He also noted with concerns allegations of excessive use of force against protesters by Palestinian security forces in Bethlehem on Friday, and welcomed the decision by the Palestinian Authority to set up an investigative committee into the conduct of police during this demonstration.
Police said young protesters barricaded themselves inside the Al-Aqsa Mosque despite an order permitting only men over the age of 50 from entering the compound for prayers. He said that Israeli forces “are firing live ammunition at protesters” in a few parts of Hebron.
Regular visits by non-Muslims permitted between 7:30 am and 11:00 am were then allowed to go ahead, according to police.
Netanyahu lobbied fiercely against the deal before it was adopted and sharply criticised it in the weeks afterward, but has recently eased off amid criticism at home about damage to Israel’s relations with the United States, its most important ally.
The al-Aqsa Mosque is Islam’s third holiest site after Masjid al-Haram in Mecca and Masjid al-Nabawi in Medina, Saudi Arabia.
The Palestinian leader’s address comes against a background of further clashes between Israeli forces and Palestinians at a disputed holy site.
Efforts by Israeli police to allow Jewish activists to tour the courtyards of the mosque have stirred strong reactions from Palestinians who fear Israel may change the rules for visiting the compound.
They also barricaded the mosque’s doors with wood and other debris as they have done during previous protests.
Jews celebrate Sukkot, or the Fest of Tabernacles, to commemorate their journey through the Sinai wilderness to the holy land after their Exodus from Egyptian slavery.
The hilltop compound, revered by Jews as the Temple Mount and by Muslims as the Noble Sanctuary, was largely quiet Tuesday.
A few extremist Jewish groups openly advocate for the destruction of the iconic Al-Aqsa Mosque so that a Jewish temple might be built in its place.
Police were deployed to the compound, known to Jews as the Temple Mount, after clashes a day earlier.
The recent wave of violence has seen Israeli settlers and soldiers attacking Palestinian worshipers following the deployment of Israeli troops to the area for the Jewish Rosh Hashanah New Year holiday.

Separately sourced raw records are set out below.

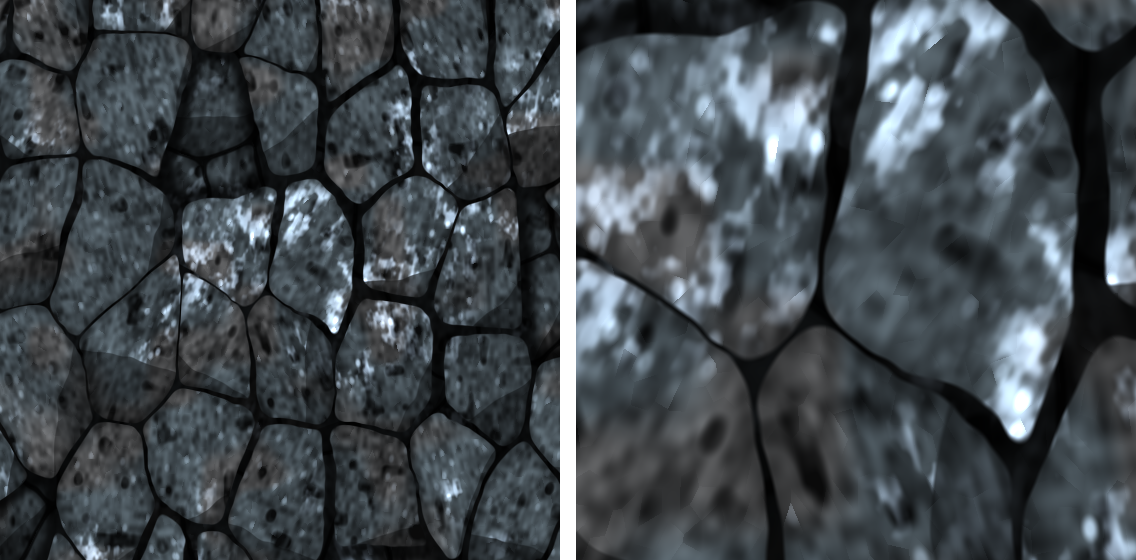
Left: the whole. Right: its middle third, enlarged.
Reproduce this texture procedurally as a WebGL 1 fragment shader.

```glsl
precision highp float;
// Tall, rough blocks of blue-grey rock wedged together with dark joints.
// Two Voronoi layers give front and sunken stones; each stone gets a tilted
// grain, a shaded side facet, layered noise and clustered pale glints.

uniform vec2 u_resolution;

const vec2 STONES = vec2(6.6, 4.5);      // stones across and up the canvas
const vec3 ROCK_TINT = vec3(0.86, 0.99, 1.07);
const vec3 RUST_TINT = vec3(1.02, 0.98, 0.97);
const float SOFT = 0.0016;               // edge smoothing in canvas units

struct Stone {
  float edge;   // distance to the border, canvas units
  vec2 local;   // offset from the seed, canvas units
  vec2 id;      // random pair of the stone
};

vec2 hash2(vec2 p) {
  vec2 k = vec2(dot(p, vec2(127.1, 311.7)), dot(p, vec2(269.5, 183.3)));
  return fract(sin(k) * 43758.545);
}

float noise(vec2 p) {
  vec2 i = floor(p), f = fract(p);
  f = f * f * (3.0 - 2.0 * f);
  float low = mix(hash2(i).x, hash2(i + vec2(1.0, 0.0)).x, f.x);
  float high = mix(hash2(i + vec2(0.0, 1.0)).x, hash2(i + 1.0).x, f.x);
  return mix(low, high, f.y);
}

float layeredNoise(vec2 p) {
  return 0.5 * noise(p) + 0.3 * noise(p * 2.1 + 7.3) + 0.2 * noise(p * 4.3 + 3.1);
}

// Cellular noise: x is the distance to the nearest chip, y its random value.
vec2 chips(vec2 p) {
  vec2 cell = floor(p), best = vec2(8.0, 0.0);
  for (int y = -1; y <= 1; y++) {
    for (int x = -1; x <= 1; x++) {
      vec2 c = cell + vec2(float(x), float(y));
      vec2 h = hash2(c);
      float d = length(c + h - p);
      if (d < best.x) best = vec2(d, fract(h.x * 17.0 + h.y * 5.0));
    }
  }
  return best;
}

float smoothMin(float a, float b, float k) {
  float h = max(k - abs(a - b), 0.0) / k;
  return min(a, b) - h * h * k * 0.25;
}

vec2 seedPoint(vec2 cell, float layer) {
  return cell + 0.5 + 0.82 * (hash2(cell + layer) - 0.5);
}

Stone findStone(vec2 p, float layer) {
  vec2 q = p * STONES, cell = floor(q), home = cell, toSeed = vec2(8.0);
  for (int y = -1; y <= 1; y++) {
    for (int x = -1; x <= 1; x++) {
      vec2 c = cell + vec2(float(x), float(y));
      vec2 r = seedPoint(c, layer) - q;
      if (dot(r, r) < dot(toSeed, toSeed)) { toSeed = r; home = c; }
    }
  }
  float edge = 1.0;
  for (int y = -2; y <= 2; y++) {
    for (int x = -2; x <= 2; x++) {
      vec2 r = seedPoint(home + vec2(float(x), float(y)), layer) - q;
      vec2 between = r - toSeed;
      if (dot(between, between) > 0.0001) {
        vec2 n = normalize(between);
        float d = dot(0.5 * (r + toSeed), n) / length(n * STONES);
        edge = smoothMin(edge, d, 0.018);
      }
    }
  }
  return Stone(edge, -toSeed / STONES, hash2(home + layer + 41.7));
}

vec3 rockColor(vec2 p, Stone s) {
  // Grain runs along the tilted long axis of the stone
  float tilt = 0.9 * (s.id.x - 0.5), c = cos(tilt), k = sin(tilt);
  vec2 grain = vec2(c * p.x + k * p.y, (c * p.y - k * p.x) * 0.62) + s.id * 9.0;
  vec2 chip = chips(grain * 75.0);
  float tone = 0.295 + 0.07 * (s.id.y - 0.5);
  tone += 0.26 * (layeredNoise(grain * 24.0) - 0.5);
  tone += 0.19 * (noise(grain * 130.0) - 0.5);
  tone += 0.10 * (chip.y - 0.5) * smoothstep(0.8, 0.2, chip.x);
  tone -= 0.16 * smoothstep(0.70, 0.88, noise(grain * 48.0 + 5.0));

  // Side facet turned away from the light, and a darker rim
  float turn = -0.9 + 2.6 * (s.id.x - 0.5);
  float wobble = 0.008 * (noise(p * 28.0) - 0.5);
  float plane = dot(s.local, vec2(cos(turn), sin(turn))) + wobble;
  float side = smoothstep(-SOFT, SOFT, plane - mix(0.042, 0.085, s.id.y));
  tone *= mix(1.0, 0.64, side) * mix(0.68, 1.0, smoothstep(0.0, 0.022, s.edge));

  // Glints gather in patches; single specks are scattered everywhere
  float patchy = smoothstep(0.52, 0.86, noise(p * vec2(11.0, 8.0) + 2.0));
  float sheen = smoothstep(0.46, 0.78, layeredNoise(grain * 46.0 + 3.0));
  float speck = smoothstep(0.86, 0.97, chip.y) * smoothstep(0.48, 0.12, chip.x);
  float glint = (0.62 * patchy * sheen + (0.13 + 0.3 * patchy) * speck) * (1.0 - 0.8 * side);
  float rust = 0.7 * smoothstep(0.52, 0.8, noise(p * 13.0 + 31.0));
  return max(tone, 0.04) * mix(ROCK_TINT, RUST_TINT, rust) + glint * vec3(0.88, 0.99, 1.12);
}

void main() {
  vec2 p = gl_FragCoord.xy / u_resolution.y;
  vec2 warp = vec2(noise(p * 14.0), noise(p * 14.0 + 19.0)) - 0.5;
  vec2 bent = p + 0.018 * warp + 0.003 * (noise(p * 60.0) - 0.5);
  Stone front = findStone(bent, 0.0);
  Stone back = findStone(bent * 1.15 + 3.4, 57.0);

  // Sunken stones, shadowed by the stones in front of them
  float backGap = smoothstep(0.002, 0.007, back.edge);
  float shadow = mix(0.16, 0.78, smoothstep(0.003, 0.032, front.edge));
  vec3 sunken = rockColor(p + 5.0, back) * shadow * mix(0.25, 1.0, backGap);

  // Front stones with joints of varying width; a few stones are missing
  float joint = 0.0012 + 0.0125 * pow(noise(p * 6.5 + 11.0), 2.0);
  float solid = smoothstep(joint - SOFT, joint + SOFT, front.edge);
  solid *= step(0.16, fract(front.id.x * 7.0 + front.id.y * 3.0));
  gl_FragColor = vec4(mix(sunken, rockColor(p, front), solid), 1.0);
}
```
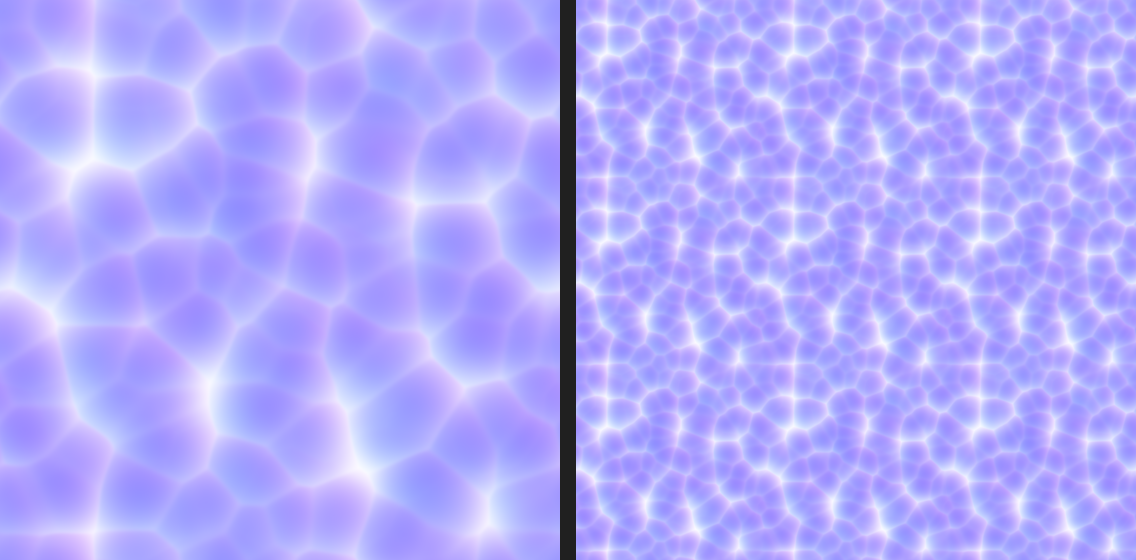
Left: one tile. Right: repeated 3 by 3.
A Shadertoy shader for this texture map:

```glsl
const float PI = 3.14159265;
const int BLOCKS = 5;          // blocks along each side of the tile
const int DOMES_PER_BLOCK = 4;

// Integer hash giving three values in 0..1
vec3 hash3(ivec3 key) {
    uvec3 v = uvec3(key) * 1664525u + 1013904223u;
    v.x += v.y * v.z; v.y += v.z * v.x; v.z += v.x * v.y;
    v ^= v >> 16u;
    v.x += v.y * v.z; v.y += v.z * v.x; v.z += v.x * v.y;
    return vec3(v >> 8u) / 16777216.0;
}

ivec2 wrap(ivec2 cell, int period) {
    return (cell + period) % period;
}

// Smooth value noise that wraps after one tile, centred on zero
vec2 wrappedNoise(vec2 uv, int period, int seed) {
    vec2 p = uv * float(period);
    ivec2 cell = ivec2(floor(p));
    vec2 f = fract(p);
    f = f * f * f * (f * (f * 6.0 - 15.0) + 10.0);
    vec2 a = hash3(ivec3(wrap(cell, period), seed)).xy;
    vec2 b = hash3(ivec3(wrap(cell + ivec2(1, 0), period), seed)).xy;
    vec2 c = hash3(ivec3(wrap(cell + ivec2(0, 1), period), seed)).xy;
    vec2 d = hash3(ivec3(wrap(cell + ivec2(1, 1), period), seed)).xy;
    return mix(mix(a, b, f.x), mix(c, d, f.x), f.y) - 0.5;
}

// Scattered paraboloid domes: xy = offset from the dome centre, z = depth
vec3 domeField(vec2 uv, int seed, float sharpness) {
    float blocks = float(BLOCKS);
    float density = blocks * blocks * float(DOMES_PER_BLOCK);
    vec2 p = uv * blocks;
    ivec2 home = ivec2(floor(p));
    vec3 sum = vec3(0.0);
    float total = 0.0;
    for (int y = -1; y <= 1; y++)
    for (int x = -1; x <= 1; x++)
    for (int i = 0; i < DOMES_PER_BLOCK; i++) {
        ivec2 block = home + ivec2(x, y);
        vec3 rnd = hash3(ivec3(wrap(block, BLOCKS), seed + i));
        vec2 offset = (p - vec2(block) - rnd.xy) / blocks;
        float depth = PI * density * dot(offset, offset) + 0.7 * rnd.z * rnd.z;
        float weight = exp(-sharpness * depth);
        sum += weight * vec3(offset, depth);
        total += weight;
    }
    return sum / max(total, 1e-30);
}

// Depth fades violet to white; slope shifts the hue to pink or cyan
vec3 shade(vec3 dome, vec2 blotch) {
    const vec3 violet = vec3(0.59, 0.56, 1.0);
    float t = dome.z * 0.24;
    t /= pow(1.0 + pow(t, 8.0), 0.125);
    vec2 tint = vec2(dome.x, -dome.y) * 0.8 + blotch * 0.05;
    vec3 color = mix(violet, vec3(1.0), t);
    color.rg += tint * (1.0 - t * t);
    return clamp(color, 0.0, 1.0);
}

void mainImage(out vec4 fragColor, in vec2 fragCoord) {
    vec2 uv = fragCoord / iResolution.xy;

    // Slight bending of the outlines
    vec2 bent = uv + wrappedNoise(uv, 9, 71) * 0.014;
    bent = fract(bent);

    // Main domes with a faint second set showing through
    vec3 dome = domeField(bent, 11, 6.0);
    vec3 ghost = domeField(bent, 43, 5.0);
    dome = mix(dome, ghost, 0.1);

    // Soft colour blotches
    vec2 blotch = wrappedNoise(uv, 7, 83) + 0.5 * wrappedNoise(uv, 19, 97);
    fragColor = vec4(shade(dome, blotch), 1.0);
}
```
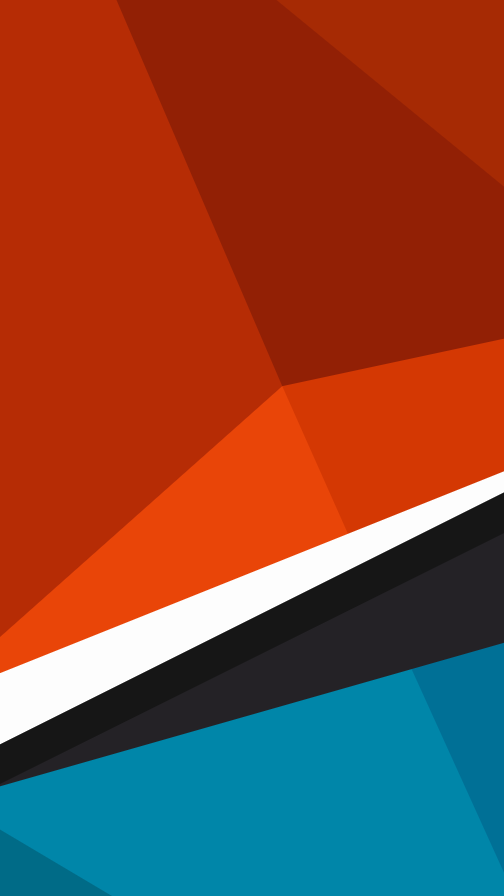
A Shadertoy shader for this background:

```glsl
// Smooth coverage of the half plane to the right of the line from a to b
float rightOf(vec2 p, vec2 a, vec2 b) {
    vec2 along = normalize(b - a);
    float dist = dot(p - a, vec2(along.y, -along.x));
    float pixel = length(vec2(dFdx(dist), dFdy(dist)));
    return clamp(0.5 + dist / pixel, 0.0, 1.0);
}

// Coverage below a line spanning the canvas, given its height at both sides
float below(vec2 p, float leftHeight, float rightHeight, float width) {
    return rightOf(p, vec2(0.0, leftHeight), vec2(width, rightHeight));
}

// Red folded planes meeting at the apex
vec3 redFacets(vec2 p, vec2 apex, float width) {
    const vec3 red    = vec3(0.714, 0.173, 0.020);
    const vec3 maroon = vec3(0.573, 0.125, 0.020);
    const vec3 rust   = vec3(0.650, 0.165, 0.015);
    const vec3 orange = vec3(0.914, 0.271, 0.031);
    const vec3 ember  = vec3(0.831, 0.220, 0.012);

    vec3 upper = mix(red, maroon, rightOf(p, apex, vec2(0.130, 1.0)));
    upper = mix(upper, rust, rightOf(p, vec2(width, 0.7917), vec2(0.3086, 1.0)));

    vec3 lower = mix(orange, ember, rightOf(p, vec2(0.388, 0.405), apex));
    float leftFold = rightOf(p, vec2(0.0, 0.289), apex);
    float rightFold = rightOf(p, apex, vec2(width, 0.622));
    return mix(upper, lower, min(leftFold, rightFold));
}

// Blue base with two darker corners
vec3 blueFacets(vec2 p, float width) {
    const vec3 blue = vec3(0.0, 0.525, 0.663);
    const vec3 deep = vec3(0.0, 0.440, 0.590);
    const vec3 teal = vec3(0.0, 0.420, 0.530);

    vec3 color = mix(blue, deep, rightOf(p, vec2(width, 0.026), vec2(0.4596, 0.2526)));
    return mix(color, teal, rightOf(p, vec2(0.0, 0.0742), vec2(0.125, 0.0)));
}

void mainImage(out vec4 fragColor, in vec2 fragCoord) {
    const float width = 0.5625;
    const vec2 apex = vec2(0.315, 0.569);
    const vec3 white    = vec3(0.992);
    const vec3 black    = vec3(0.086);
    const vec3 charcoal = vec3(0.141, 0.133, 0.149);

    vec2 p = fragCoord / iResolution.xy * vec2(width, 1.0);

    // Diagonal bands layered from top to bottom
    vec3 color = redFacets(p, apex, width);
    color = mix(color, white, below(p, 0.2487, 0.4740, width));
    color = mix(color, black, below(p, 0.1693, 0.4505, width));
    color = mix(color, charcoal, below(p, 0.1250, 0.4050, width));
    color = mix(color, blueFacets(p, width), below(p, 0.1224, 0.2826, width));

    fragColor = vec4(color, 1.0);
}
```
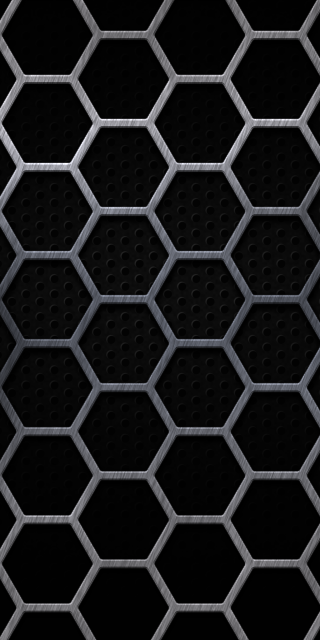
Write a Shadertoy shader that draws this pattern.

```glsl
float hash(vec2 p) {
    p = fract(p * vec2(0.1031, 0.1137));
    p += dot(p, p.yx + 33.33);
    return fract((p.x + p.y) * p.x * 17.0);
}

float noise(vec2 p) {
    vec2 i = floor(p), f = fract(p);
    f = f * f * (3.0 - 2.0 * f);
    return mix(mix(hash(i), hash(i + vec2(1, 0)), f.x),
               mix(hash(i + vec2(0, 1)), hash(i + vec2(1, 1)), f.x), f.y);
}

// Offset from the nearest centre of a staggered lattice
vec2 staggered(vec2 p, vec2 period) {
    vec2 a = mod(p + 0.5 * period, period) - 0.5 * period;
    vec2 b = mod(p, period) - 0.5 * period;
    return dot(a, a) < dot(b, b) ? a : b;
}

// Flat-topped hexagon with rounded corners
float hexagon(vec2 p, float apothem, float corner) {
    const vec2 k = vec2(-0.866025, 0.5);
    float r = apothem - corner;
    p = abs(p);
    p -= 2.0 * min(dot(k, p), 0.0) * k;
    p -= vec2(clamp(p.x, -0.57735 * r, 0.57735 * r), r);
    return length(p) * sign(p.y) - corner;
}

float opening(vec2 p) {
    return hexagon(p, 0.1232, 0.010);
}

float bump(float x, float centre, float width) {
    float t = (x - centre) / width;
    return exp(-t * t);
}

// Perforated sheet, lit around mid height
vec3 backplate(vec2 p, float px) {
    vec2 h = staggered(p - vec2(0.3906, 1.0104), vec2(0.0886, 0.0475));
    float hole = smoothstep(px, -px, length(h) - 0.0142);
    float pit = smoothstep(px, -px, length(h - vec2(0.0022, -0.0016)) - 0.0128);
    float wall = 0.045 + 0.10 * smoothstep(-0.008, 0.016, h.y - h.x);
    float shade = 0.034 + 0.022 * noise(p * 130.0);
    shade = mix(shade, wall, hole);
    shade = mix(shade, 0.009, pit * hole);
    float glow = bump(p.y, 1.12, 0.48) * (0.7 + 0.3 * bump(p.x, 0.5, 0.4));
    return vec3(0.004 + shade * glow);
}

// Brushed bars with bevelled rims
vec3 metal(vec2 p, float d, float facing) {
    vec2 g = mat2(0.94, 0.34, -0.34, 0.94) * p;
    float grain = noise(g * vec2(270.0, 32.0)) + 0.6 * noise(g * vec2(420.0, 60.0) + 19.0) - 0.8;
    float tone = 0.43 + 0.22 * bump(p.y, 1.58, 0.23) * (1.1 - 0.5 * p.x)
               - 0.08 * bump(p.y, 0.98, 0.34);
    tone += 0.10 * (noise(p * 5.0 + 3.0) - 0.5);
    tone *= 1.0 - 0.35 * bump(p.x, 0.0, 0.10) * bump(p.y, 0.85, 0.30);
    tone *= 1.0 - 0.30 * bump(p.x, 1.0, 0.10) * bump(p.y, 1.30, 0.30);
    tone *= 1.0 + 0.30 * grain;
    float rim = 1.0 - smoothstep(0.004, 0.0075, d);
    tone *= 1.0 + rim * (facing > 0.0 ? 0.45 : 0.62) * facing;
    tone *= 0.55 + 0.45 * smoothstep(0.0, 0.0025, d);
    float cool = bump(p.y, 1.0, 0.45);
    return tone * mix(vec3(1.0, 0.99, 1.02), vec3(0.93, 0.97, 1.08), cool);
}

void mainImage(out vec4 fragColor, in vec2 fragCoord) {
    float px = 0.75 / iResolution.x;
    vec2 p = fragCoord / iResolution.x;
    vec2 cell = staggered(p - vec2(0.148, 1.6146), vec2(0.4766, 0.2753));
    float d = opening(cell);
    vec2 light = vec2(-0.17, 0.985);
    float facing = (d - opening(cell + 0.002 * light)) / 0.002;

    // Bars cast a soft shadow downwards into each opening
    float shadow = smoothstep(-0.022, 0.004, opening(cell + vec2(-0.002, 0.010)));
    vec3 color = backplate(p, px) * (1.0 - 0.9 * shadow);
    color = mix(color, metal(p, max(d, 0.0), facing), smoothstep(-px, px, d));
    fragColor = vec4(color, 1.0);
}
```
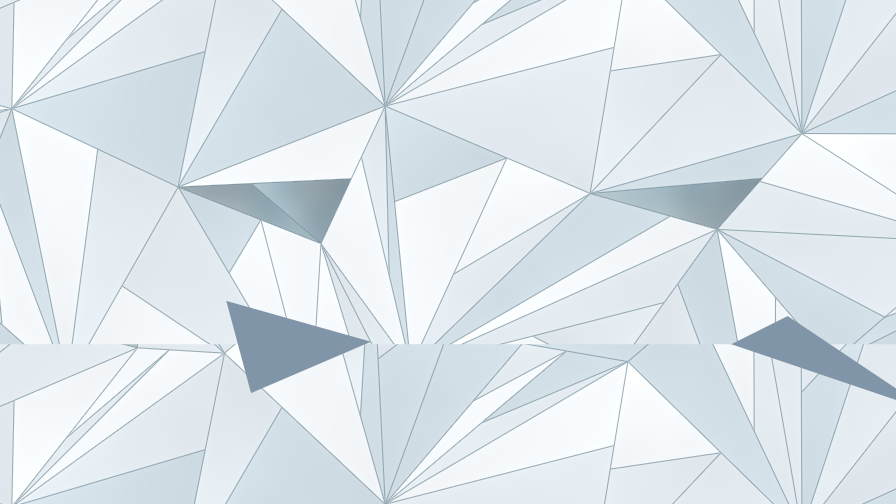
Reproduce this background procedurally as a Shadertoy shader.

```glsl
// Pale folded panels: irregular triangular facets with thin seams and shaded recesses.

float hash(vec2 p) {
    return fract(sin(dot(p, vec2(127.1, 311.7))) * 43758.5453);
}

float noise(vec2 p) {
    vec2 i = floor(p), f = fract(p);
    f = f * f * (3.0 - 2.0 * f);
    return mix(mix(hash(i), hash(i + vec2(1, 0)), f.x),
               mix(hash(i + vec2(0, 1)), hash(i + vec2(1, 1)), f.x), f.y);
}

// Signed distance to the line a-b, positive on its left
float edge(vec2 p, vec2 a, vec2 b) {
    vec2 d = b - a, r = p - a;
    return (d.x * r.y - d.y * r.x) / length(d);
}

// Inner distance of a counter-clockwise triangle, negative outside
float triangle(vec2 p, vec2 a, vec2 b, vec2 c) {
    return min(edge(p, a, b), min(edge(p, b, c), edge(p, c, a)));
}

// Jittered grid corner
vec2 corner(vec2 id) {
    return id + 0.66 * (vec2(hash(id), hash(id + 71.3)) - 0.5);
}

vec3 facets(vec2 p, float px) {
    const float cellSize = 0.36;
    vec2 q = mat2(0.89, 0.456, -0.456, 0.89) * p / cellSize + 20.0;

    // Find the enclosing triangle among the nearby split quads
    float best = -1e3, code = 0.0;
    vec2 a, b, c, cell;
    for (int k = 0; k < 9; k++) {
        vec2 id = floor(q) + vec2(k % 3, k / 3) - 1.0;
        vec2 A = corner(id), B = corner(id + vec2(1, 0));
        vec2 C = corner(id + vec2(1, 1)), D = corner(id + vec2(0, 1));
        bool canCut = edge(B, A, C) < -0.1 && edge(D, A, C) > 0.1;
        bool mustCut = edge(C, B, D) > -0.1 || edge(A, B, D) < 0.1;
        if (!(mustCut || (canCut && hash(id + 9.2) < 0.5))) {
            vec2 first = A; // turn the quad to use its other diagonal
            A = B; B = C; C = D; D = first;
        }
        float d0 = triangle(q, A, B, C), d1 = triangle(q, A, C, D);
        if (max(d0, d1) > best) {
            best = max(d0, d1);
            cell = id;
            code = d0 > d1 ? 0.0 : 1.0;
            a = A;
            b = d0 > d1 ? B : C;
            c = d0 > d1 ? C : D;
        }
    }

    // Cut the triangle from its apex, then perhaps from the next corner
    for (int k = 0; k < 2; k++) {
        vec2 seed = cell + 13.7 * code + 5.1 * float(k);
        float side = 0.0;
        if (hash(seed) < (k == 0 ? 0.8 : 0.35)) {
            vec2 m = mix(b, c, 0.35 + 0.3 * hash(seed + 2.3));
            side = step(0.0, edge(q, a, m));
            if (side > 0.5) b = m; else c = m;
        }
        code = 2.0 * code + side;
        vec2 apex = a;
        a = b; b = c; c = apex;
    }

    // Flat tone with a soft slope across each facet
    float pick = fract(dot(cell, vec2(0.618, 0.414)) + code * 0.37);
    float angle = 6.283 * hash(cell + code * 3.1);
    float span = max(length(a - b), max(length(b - c), length(c - a)));
    float slope = dot(q - (a + b + c) / 3.0, vec2(cos(angle), sin(angle))) / span;
    float cloud = noise(p * 7.0) * 0.6 + noise(p * 19.0) * 0.4;
    vec3 col = pick < 0.34 ? vec3(0.965, 0.977, 0.987)
             : pick < 0.72 ? vec3(0.89, 0.922, 0.942)
                           : vec3(0.82, 0.87, 0.898);
    col += 0.06 * slope + 0.018 * (cloud - 0.5);

    // Deep recesses: a steeper slope with teal and warm stains
    if (mod(cell.x + 2.0 * cell.y, 4.0) < 0.5 && code < 1.5) {
        float depth = smoothstep(-0.45, 0.5, slope + 0.3 * (cloud - 0.5));
        col = mix(vec3(0.51, 0.59, 0.63), vec3(0.71, 0.78, 0.81), depth);
        col += vec3(0.05, 0.0, -0.02) * (noise(p * 11.0 + 4.0) - 0.5);
    }

    // Bright bevel and thin dark seam
    float d = max(triangle(q, a, b, c), 0.0) * cellSize;
    col += 0.015 * exp(-d * 130.0);
    float seam = clamp(0.5 + (0.0011 - d) / px, 0.0, 1.0);
    return mix(col, vec3(0.48, 0.57, 0.61), 0.72 * seam);
}

void mainImage(out vec4 fragColor, in vec2 fragCoord) {
    float px = 1.0 / iResolution.y;
    vec2 p = fragCoord * px;

    // The panel repeats below a level joint
    float joint = clamp(0.5 + (p.y - 0.317) / px, 0.0, 1.0);
    vec3 col = mix(facets(p + vec2(0.0, 0.79), px), facets(p, px), joint);

    // Flat slate wedges across the joint
    float wedge = max(
        triangle(p, vec2(0.449, 0.403), vec2(0.498, 0.22), vec2(0.736, 0.322)),
        triangle(p, vec2(1.451, 0.317), vec2(1.847, 0.183), vec2(1.563, 0.373)));
    col = mix(col, vec3(0.5, 0.585, 0.655), clamp(0.5 + wedge / px, 0.0, 1.0));

    fragColor = vec4(clamp(col, 0.0, 1.0), 1.0);
}
```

Clashes occurred over three consecutive days between rioters and police, provoking global calls for calm at the highly sensitive site.
After Israel conquered east Jerusalem and the West Bank from Jordan in the 1967 Mideast War, Israel and Jordan reached the so-called “status quo” understanding, which have been incorporated into the 1994 peace treaty between the countries.